- Try it:
Below are the records. State how many of their lines contain "matplotlib", with nothing else.

- Data provided:

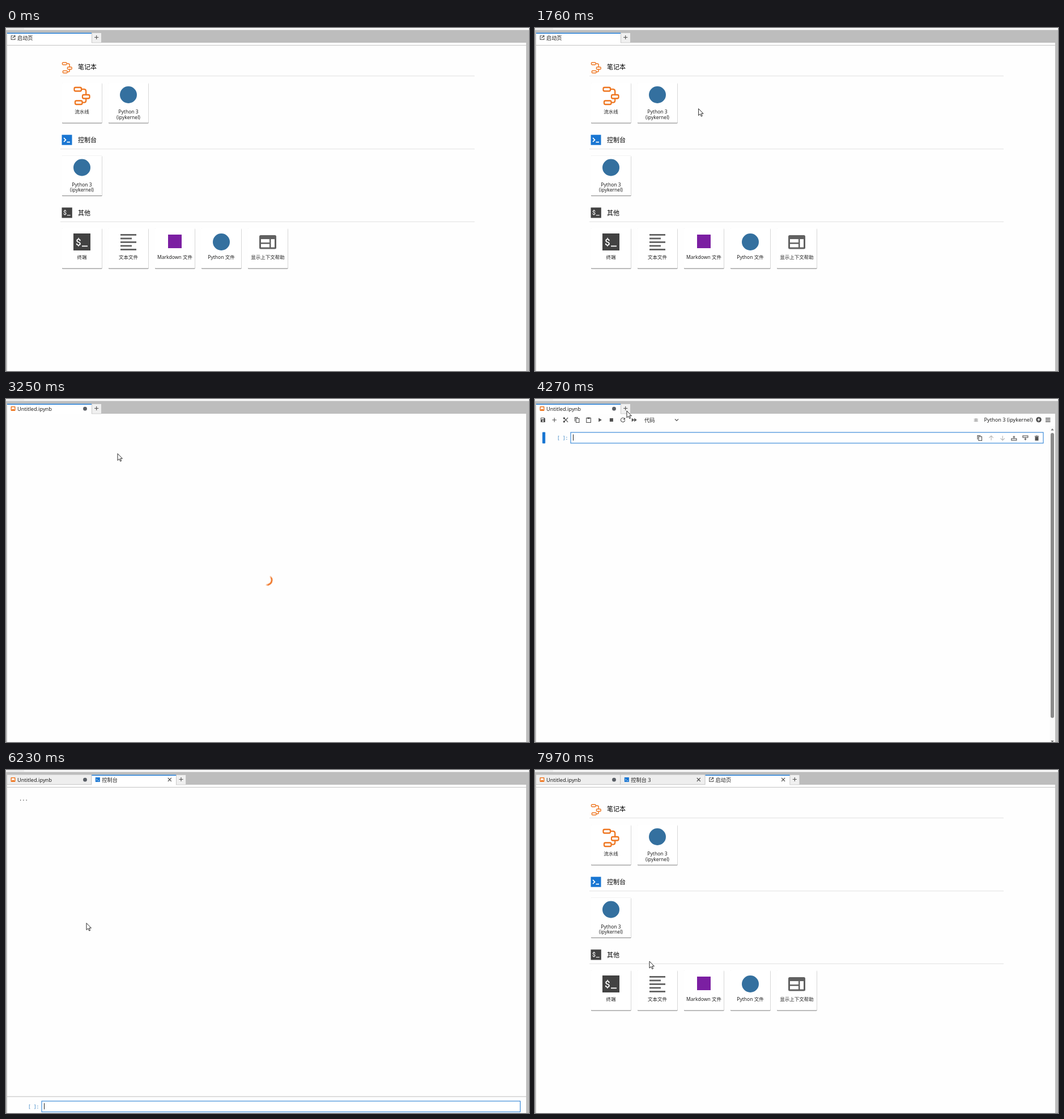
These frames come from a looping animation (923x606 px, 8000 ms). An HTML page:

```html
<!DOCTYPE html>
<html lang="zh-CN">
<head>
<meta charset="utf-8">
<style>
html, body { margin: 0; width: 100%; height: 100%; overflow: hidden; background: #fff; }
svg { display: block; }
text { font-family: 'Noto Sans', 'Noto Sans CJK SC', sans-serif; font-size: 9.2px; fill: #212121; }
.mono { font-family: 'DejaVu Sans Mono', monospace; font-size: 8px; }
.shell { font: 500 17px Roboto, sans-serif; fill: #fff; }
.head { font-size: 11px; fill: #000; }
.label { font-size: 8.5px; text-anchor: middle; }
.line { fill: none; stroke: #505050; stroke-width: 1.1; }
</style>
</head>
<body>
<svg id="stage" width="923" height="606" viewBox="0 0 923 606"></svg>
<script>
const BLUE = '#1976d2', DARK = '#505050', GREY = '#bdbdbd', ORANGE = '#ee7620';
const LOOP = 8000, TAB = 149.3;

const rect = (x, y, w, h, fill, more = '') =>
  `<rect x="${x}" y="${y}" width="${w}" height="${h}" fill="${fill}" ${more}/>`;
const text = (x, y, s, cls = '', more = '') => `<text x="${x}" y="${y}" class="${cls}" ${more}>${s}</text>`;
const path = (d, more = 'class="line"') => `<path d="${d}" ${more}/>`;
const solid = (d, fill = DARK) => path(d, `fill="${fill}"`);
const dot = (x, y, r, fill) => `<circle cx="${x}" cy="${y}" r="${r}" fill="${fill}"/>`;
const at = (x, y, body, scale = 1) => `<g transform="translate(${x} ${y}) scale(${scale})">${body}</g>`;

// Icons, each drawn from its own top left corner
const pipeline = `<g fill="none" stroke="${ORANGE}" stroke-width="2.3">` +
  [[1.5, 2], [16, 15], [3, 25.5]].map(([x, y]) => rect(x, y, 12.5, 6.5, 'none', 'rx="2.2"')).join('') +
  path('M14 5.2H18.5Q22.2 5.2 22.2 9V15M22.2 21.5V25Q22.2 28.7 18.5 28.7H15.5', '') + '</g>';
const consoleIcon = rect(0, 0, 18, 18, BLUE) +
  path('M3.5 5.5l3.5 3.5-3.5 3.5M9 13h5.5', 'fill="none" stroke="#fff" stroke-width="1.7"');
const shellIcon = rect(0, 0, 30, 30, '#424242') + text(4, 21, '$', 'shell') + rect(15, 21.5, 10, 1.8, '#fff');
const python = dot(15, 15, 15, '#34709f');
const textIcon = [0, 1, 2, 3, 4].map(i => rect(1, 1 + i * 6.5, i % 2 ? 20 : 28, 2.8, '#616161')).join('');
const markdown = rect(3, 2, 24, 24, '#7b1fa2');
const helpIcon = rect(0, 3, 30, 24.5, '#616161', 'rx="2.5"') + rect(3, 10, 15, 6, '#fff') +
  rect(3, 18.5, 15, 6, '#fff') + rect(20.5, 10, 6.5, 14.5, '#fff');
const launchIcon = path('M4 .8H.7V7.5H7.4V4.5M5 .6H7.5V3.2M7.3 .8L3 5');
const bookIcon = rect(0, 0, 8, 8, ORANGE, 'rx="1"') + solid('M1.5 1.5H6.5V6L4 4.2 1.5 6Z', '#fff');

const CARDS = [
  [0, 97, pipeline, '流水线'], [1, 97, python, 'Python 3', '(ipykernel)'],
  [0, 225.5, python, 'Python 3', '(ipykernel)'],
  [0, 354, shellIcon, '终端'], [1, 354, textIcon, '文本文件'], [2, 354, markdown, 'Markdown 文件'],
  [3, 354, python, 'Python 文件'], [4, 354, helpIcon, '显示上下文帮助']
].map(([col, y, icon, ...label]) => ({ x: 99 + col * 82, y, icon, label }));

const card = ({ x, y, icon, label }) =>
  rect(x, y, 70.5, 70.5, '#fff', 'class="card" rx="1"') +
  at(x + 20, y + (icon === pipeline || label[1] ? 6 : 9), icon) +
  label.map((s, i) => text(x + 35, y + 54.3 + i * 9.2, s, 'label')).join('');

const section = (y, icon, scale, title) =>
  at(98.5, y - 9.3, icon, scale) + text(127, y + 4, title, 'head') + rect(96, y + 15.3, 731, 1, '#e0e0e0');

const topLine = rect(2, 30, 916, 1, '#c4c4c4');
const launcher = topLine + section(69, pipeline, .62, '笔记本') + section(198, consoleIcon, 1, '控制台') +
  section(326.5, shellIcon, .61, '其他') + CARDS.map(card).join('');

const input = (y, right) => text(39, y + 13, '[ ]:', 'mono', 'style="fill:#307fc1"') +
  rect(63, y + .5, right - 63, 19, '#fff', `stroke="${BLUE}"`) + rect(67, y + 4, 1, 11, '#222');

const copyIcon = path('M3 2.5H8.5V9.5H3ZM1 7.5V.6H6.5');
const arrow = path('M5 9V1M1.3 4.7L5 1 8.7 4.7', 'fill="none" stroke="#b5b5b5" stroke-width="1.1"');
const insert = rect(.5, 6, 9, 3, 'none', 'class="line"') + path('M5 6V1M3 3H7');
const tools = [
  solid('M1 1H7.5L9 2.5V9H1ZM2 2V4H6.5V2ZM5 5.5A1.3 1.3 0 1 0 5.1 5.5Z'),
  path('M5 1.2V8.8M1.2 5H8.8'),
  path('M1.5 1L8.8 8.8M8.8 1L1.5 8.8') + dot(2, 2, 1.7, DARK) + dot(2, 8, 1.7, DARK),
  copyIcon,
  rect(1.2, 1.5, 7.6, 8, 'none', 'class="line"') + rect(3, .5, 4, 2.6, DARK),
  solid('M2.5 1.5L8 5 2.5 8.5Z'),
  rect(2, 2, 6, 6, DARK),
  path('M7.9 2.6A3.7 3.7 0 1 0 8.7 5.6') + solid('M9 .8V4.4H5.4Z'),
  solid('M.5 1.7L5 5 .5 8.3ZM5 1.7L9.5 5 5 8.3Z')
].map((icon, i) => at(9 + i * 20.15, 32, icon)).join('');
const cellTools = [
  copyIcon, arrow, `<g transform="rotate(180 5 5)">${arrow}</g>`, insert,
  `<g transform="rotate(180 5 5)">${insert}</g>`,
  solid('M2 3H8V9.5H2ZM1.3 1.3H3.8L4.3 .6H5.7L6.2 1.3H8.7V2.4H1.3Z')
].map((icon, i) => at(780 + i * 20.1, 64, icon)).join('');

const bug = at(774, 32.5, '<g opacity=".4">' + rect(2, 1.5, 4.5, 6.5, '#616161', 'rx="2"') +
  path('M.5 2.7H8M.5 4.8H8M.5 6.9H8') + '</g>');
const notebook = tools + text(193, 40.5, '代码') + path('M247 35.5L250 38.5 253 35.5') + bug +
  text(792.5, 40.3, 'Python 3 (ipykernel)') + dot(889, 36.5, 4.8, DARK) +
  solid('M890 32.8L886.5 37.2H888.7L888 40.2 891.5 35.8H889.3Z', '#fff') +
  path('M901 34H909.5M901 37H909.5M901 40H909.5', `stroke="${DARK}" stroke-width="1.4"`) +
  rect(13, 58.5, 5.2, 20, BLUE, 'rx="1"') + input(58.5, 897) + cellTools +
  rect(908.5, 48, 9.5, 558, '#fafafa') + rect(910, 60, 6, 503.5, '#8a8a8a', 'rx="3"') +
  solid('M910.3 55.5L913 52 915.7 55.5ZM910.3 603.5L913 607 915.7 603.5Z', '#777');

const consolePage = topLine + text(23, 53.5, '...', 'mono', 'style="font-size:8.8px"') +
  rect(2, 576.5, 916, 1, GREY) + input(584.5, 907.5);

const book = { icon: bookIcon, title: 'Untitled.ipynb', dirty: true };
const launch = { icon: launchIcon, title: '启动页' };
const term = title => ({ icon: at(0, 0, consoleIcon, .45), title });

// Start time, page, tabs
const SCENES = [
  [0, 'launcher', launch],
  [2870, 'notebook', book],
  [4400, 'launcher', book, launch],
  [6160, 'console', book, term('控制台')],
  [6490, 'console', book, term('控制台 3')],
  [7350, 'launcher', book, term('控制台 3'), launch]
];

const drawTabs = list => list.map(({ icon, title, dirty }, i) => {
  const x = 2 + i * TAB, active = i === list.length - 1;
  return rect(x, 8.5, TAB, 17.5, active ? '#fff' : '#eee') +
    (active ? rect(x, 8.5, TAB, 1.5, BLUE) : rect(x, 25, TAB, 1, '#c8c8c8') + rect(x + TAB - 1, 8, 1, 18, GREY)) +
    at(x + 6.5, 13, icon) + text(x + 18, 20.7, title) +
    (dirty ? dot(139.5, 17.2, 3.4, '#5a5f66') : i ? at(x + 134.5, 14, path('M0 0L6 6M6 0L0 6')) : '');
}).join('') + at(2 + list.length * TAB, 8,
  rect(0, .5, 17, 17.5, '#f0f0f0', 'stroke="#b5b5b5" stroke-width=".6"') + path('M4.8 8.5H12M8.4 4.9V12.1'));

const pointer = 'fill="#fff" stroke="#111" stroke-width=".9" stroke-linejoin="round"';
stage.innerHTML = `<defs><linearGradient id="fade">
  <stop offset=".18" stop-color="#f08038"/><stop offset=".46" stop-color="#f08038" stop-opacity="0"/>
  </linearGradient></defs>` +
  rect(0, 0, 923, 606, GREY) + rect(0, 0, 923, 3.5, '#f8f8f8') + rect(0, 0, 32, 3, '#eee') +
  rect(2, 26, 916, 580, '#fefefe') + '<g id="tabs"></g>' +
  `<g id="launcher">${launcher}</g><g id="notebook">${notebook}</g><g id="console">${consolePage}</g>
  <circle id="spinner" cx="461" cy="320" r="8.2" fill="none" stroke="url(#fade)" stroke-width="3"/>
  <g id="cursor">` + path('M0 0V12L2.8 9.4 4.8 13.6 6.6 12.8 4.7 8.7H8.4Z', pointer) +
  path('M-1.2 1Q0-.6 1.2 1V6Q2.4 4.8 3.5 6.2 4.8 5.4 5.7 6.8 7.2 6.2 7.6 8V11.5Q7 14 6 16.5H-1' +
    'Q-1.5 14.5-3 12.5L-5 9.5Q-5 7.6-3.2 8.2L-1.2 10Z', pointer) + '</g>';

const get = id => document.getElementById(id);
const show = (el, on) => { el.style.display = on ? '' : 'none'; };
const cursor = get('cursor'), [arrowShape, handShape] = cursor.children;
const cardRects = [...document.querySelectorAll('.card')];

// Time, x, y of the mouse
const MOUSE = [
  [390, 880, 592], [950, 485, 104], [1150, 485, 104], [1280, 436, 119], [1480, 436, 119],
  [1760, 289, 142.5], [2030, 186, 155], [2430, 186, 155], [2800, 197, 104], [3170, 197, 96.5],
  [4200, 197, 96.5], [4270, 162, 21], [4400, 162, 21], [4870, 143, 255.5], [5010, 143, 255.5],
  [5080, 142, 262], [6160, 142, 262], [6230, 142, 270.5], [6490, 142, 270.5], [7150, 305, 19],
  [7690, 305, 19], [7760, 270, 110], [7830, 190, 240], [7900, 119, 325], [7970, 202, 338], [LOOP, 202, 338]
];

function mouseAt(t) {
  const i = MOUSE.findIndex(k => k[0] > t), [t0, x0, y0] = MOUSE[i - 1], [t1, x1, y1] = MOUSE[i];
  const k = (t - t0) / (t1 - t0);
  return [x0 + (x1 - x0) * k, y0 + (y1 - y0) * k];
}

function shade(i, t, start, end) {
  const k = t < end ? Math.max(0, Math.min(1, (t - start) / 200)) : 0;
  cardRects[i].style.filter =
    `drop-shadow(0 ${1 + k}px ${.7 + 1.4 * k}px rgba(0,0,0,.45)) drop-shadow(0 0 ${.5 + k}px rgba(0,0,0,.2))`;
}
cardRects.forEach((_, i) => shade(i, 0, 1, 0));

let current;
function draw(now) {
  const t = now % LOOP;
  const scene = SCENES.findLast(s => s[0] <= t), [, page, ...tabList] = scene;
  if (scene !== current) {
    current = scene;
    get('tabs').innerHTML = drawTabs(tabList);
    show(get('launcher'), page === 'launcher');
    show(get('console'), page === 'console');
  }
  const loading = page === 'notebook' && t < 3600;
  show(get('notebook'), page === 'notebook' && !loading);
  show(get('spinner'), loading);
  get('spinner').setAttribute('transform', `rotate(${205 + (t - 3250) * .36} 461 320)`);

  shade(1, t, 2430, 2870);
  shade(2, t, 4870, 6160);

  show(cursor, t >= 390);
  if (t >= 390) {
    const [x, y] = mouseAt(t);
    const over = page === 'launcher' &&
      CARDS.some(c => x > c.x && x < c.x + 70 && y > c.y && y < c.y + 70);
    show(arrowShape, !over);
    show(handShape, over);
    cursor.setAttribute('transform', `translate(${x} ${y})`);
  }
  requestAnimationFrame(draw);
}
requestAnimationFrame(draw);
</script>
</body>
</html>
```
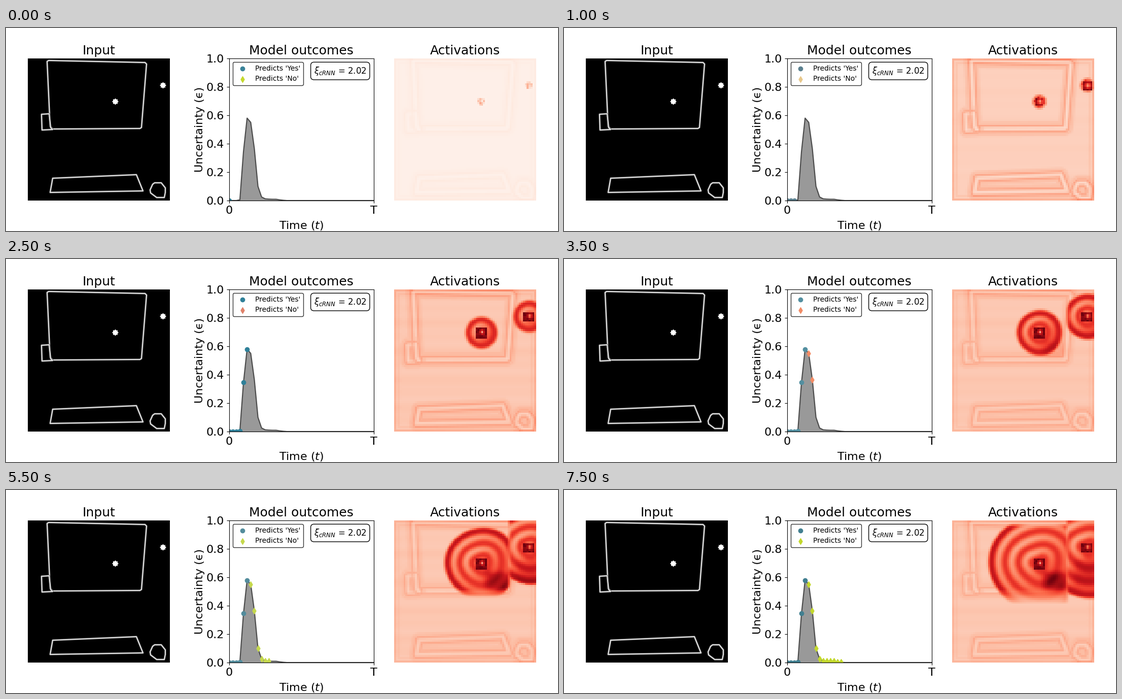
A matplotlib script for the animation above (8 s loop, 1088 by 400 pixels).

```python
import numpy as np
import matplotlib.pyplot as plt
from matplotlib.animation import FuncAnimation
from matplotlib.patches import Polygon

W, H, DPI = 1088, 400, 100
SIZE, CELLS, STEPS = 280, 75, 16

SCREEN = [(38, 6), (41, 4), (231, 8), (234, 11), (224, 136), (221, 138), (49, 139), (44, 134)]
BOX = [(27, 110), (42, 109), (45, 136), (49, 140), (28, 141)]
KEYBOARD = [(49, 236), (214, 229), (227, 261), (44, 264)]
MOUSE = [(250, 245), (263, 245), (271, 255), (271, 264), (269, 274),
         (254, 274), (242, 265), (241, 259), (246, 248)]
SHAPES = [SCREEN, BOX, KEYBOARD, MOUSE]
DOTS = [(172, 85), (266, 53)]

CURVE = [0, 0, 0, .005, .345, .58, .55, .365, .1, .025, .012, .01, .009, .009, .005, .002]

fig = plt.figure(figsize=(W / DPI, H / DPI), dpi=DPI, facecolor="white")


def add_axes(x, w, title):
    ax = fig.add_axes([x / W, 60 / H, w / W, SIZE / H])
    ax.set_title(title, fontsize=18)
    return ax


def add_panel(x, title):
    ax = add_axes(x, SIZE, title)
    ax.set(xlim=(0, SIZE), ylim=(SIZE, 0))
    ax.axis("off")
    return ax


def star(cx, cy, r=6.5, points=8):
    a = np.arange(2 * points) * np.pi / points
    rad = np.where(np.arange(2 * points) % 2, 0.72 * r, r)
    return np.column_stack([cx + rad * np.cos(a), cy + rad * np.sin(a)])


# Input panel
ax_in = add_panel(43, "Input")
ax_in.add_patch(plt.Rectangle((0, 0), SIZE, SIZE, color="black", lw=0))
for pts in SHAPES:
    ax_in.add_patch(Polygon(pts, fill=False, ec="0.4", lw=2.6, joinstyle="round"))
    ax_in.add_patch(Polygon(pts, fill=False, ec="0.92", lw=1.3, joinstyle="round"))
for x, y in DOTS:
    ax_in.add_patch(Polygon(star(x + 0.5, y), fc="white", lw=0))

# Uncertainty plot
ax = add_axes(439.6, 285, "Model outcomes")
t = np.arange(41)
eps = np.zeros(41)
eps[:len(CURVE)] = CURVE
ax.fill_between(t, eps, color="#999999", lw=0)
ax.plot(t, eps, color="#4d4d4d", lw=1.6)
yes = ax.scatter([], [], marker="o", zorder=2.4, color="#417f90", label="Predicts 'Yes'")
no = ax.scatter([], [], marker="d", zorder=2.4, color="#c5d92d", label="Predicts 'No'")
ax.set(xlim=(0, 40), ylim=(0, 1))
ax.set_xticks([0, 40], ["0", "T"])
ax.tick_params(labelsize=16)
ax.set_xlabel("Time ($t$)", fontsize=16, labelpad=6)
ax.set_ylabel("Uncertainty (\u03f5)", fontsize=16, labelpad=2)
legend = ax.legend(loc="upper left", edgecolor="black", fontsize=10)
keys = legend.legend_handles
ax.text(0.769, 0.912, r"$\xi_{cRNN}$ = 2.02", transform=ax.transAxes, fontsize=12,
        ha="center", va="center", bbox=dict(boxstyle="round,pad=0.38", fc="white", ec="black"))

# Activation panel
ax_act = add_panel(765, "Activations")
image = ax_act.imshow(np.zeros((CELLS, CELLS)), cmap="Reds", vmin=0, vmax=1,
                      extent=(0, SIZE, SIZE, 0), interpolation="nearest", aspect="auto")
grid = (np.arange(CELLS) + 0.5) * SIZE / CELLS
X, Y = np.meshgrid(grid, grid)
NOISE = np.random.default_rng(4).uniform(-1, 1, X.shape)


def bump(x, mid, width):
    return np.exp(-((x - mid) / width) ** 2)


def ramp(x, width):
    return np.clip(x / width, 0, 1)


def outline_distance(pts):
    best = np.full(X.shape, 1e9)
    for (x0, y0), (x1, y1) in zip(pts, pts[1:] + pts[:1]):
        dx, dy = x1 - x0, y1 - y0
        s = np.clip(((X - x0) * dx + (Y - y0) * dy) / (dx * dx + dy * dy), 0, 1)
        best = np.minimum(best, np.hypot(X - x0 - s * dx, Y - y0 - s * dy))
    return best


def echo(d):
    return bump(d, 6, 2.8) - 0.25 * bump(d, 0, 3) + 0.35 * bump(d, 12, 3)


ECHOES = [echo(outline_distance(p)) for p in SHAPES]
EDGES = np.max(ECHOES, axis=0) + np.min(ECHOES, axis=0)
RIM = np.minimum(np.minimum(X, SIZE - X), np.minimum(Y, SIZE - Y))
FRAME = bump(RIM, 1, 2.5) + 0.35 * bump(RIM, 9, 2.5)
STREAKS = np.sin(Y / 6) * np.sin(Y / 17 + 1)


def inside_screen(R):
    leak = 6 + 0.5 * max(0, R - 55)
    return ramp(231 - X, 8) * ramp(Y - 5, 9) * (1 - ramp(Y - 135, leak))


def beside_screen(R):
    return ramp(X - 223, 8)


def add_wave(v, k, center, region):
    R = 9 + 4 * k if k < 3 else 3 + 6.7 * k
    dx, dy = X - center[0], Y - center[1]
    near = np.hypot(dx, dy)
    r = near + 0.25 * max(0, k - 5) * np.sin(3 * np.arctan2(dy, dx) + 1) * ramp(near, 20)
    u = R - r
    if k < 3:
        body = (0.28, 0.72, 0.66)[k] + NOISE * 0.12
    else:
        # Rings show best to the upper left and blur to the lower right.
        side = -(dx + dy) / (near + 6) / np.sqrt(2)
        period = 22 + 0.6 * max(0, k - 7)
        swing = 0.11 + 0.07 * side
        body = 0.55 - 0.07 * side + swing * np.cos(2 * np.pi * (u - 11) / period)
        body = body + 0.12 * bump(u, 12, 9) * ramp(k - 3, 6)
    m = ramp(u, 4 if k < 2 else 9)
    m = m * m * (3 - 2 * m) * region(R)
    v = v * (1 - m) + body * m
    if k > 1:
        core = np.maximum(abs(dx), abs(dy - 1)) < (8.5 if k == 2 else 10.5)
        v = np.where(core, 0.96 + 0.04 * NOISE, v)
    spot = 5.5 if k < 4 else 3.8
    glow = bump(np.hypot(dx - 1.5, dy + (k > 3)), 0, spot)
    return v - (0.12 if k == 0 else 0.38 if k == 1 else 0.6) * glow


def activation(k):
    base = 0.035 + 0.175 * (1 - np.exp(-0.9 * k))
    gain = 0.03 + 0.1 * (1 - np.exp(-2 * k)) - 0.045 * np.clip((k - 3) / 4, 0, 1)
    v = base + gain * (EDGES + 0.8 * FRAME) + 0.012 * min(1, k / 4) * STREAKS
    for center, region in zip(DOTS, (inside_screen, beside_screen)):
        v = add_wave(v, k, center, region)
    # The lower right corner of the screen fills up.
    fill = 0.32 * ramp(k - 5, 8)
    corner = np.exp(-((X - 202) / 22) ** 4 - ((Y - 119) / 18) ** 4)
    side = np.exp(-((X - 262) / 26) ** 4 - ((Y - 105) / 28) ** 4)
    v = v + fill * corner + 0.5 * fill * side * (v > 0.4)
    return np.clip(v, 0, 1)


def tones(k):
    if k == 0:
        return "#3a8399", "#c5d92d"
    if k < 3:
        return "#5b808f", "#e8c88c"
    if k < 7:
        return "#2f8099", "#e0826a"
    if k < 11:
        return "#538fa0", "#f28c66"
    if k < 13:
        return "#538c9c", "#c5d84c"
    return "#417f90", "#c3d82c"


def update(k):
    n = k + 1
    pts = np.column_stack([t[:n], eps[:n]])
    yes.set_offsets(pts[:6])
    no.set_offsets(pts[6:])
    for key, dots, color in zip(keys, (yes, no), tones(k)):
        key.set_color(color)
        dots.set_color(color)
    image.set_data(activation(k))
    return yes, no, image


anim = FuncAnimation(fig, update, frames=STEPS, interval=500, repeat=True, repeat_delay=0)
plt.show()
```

- Completed task:
4